ASSIGNED TASK → Repeat the records below exactly, beginning at the first line and finishing with the line that contains "--black: #000000;".

Source texts of formatted documents
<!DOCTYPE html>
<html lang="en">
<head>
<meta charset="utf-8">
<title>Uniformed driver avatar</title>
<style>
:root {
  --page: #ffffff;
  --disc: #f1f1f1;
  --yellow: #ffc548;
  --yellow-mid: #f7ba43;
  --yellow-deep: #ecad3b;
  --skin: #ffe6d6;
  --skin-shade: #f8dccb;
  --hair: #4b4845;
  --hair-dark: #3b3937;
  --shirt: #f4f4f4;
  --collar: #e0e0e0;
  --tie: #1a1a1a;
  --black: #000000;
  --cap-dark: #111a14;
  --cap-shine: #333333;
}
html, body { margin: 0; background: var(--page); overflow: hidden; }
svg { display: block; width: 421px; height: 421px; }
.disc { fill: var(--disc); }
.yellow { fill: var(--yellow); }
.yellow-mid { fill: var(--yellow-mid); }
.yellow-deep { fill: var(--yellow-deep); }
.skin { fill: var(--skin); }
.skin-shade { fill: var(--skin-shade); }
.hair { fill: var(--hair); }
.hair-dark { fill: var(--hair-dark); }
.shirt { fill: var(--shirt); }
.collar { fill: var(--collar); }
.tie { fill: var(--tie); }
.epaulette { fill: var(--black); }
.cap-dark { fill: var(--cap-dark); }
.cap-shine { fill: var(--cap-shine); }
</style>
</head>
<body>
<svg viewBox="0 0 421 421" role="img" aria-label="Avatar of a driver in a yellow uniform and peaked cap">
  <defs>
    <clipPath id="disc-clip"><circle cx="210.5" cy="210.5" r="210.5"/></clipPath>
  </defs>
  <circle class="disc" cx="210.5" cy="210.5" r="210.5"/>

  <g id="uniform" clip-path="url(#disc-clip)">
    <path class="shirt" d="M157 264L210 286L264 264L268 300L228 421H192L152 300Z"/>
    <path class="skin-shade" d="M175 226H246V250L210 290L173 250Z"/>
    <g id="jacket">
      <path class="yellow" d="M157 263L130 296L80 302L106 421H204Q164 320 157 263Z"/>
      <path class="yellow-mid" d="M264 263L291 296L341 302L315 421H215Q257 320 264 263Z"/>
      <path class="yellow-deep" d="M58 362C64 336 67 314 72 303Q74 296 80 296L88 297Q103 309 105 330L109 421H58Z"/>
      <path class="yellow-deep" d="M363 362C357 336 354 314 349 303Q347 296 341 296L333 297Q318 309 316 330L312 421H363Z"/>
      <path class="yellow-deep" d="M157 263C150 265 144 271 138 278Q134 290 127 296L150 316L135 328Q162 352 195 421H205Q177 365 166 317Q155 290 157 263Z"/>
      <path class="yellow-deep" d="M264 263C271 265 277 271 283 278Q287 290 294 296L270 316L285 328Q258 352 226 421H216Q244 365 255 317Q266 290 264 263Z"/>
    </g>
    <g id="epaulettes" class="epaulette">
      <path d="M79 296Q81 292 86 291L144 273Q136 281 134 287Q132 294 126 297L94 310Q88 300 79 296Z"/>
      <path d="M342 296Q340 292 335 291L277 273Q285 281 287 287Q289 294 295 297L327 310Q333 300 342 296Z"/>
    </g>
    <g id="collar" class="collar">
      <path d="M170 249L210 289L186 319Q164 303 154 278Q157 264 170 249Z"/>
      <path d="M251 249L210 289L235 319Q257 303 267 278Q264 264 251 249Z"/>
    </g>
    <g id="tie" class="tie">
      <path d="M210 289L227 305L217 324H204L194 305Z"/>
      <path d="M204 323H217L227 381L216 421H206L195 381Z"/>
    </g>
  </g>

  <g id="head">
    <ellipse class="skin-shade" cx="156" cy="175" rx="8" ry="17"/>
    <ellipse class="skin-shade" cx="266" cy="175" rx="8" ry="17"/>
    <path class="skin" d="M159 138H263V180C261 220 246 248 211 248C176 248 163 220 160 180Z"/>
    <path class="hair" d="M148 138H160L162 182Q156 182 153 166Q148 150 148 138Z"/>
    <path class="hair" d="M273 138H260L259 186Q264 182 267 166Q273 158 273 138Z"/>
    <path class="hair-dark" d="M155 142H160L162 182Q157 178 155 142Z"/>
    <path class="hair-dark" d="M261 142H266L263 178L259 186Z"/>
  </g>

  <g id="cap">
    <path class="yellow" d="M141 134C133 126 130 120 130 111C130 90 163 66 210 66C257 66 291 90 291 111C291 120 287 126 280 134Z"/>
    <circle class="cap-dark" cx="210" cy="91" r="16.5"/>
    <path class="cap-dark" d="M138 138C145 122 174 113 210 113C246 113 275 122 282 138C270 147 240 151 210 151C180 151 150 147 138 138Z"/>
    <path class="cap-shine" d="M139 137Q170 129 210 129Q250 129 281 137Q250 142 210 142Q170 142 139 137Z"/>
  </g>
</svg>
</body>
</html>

ANSWER TO THE PROBLEM →
<!DOCTYPE html>
<html lang="en">
<head>
<meta charset="utf-8">
<title>Uniformed driver avatar</title>
<style>
:root {
  --page: #ffffff;
  --disc: #f1f1f1;
  --yellow: #ffc548;
  --yellow-mid: #f7ba43;
  --yellow-deep: #ecad3b;
  --skin: #ffe6d6;
  --skin-shade: #f8dccb;
  --hair: #4b4845;
  --hair-dark: #3b3937;
  --shirt: #f4f4f4;
  --collar: #e0e0e0;
  --tie: #1a1a1a;
  --black: #000000;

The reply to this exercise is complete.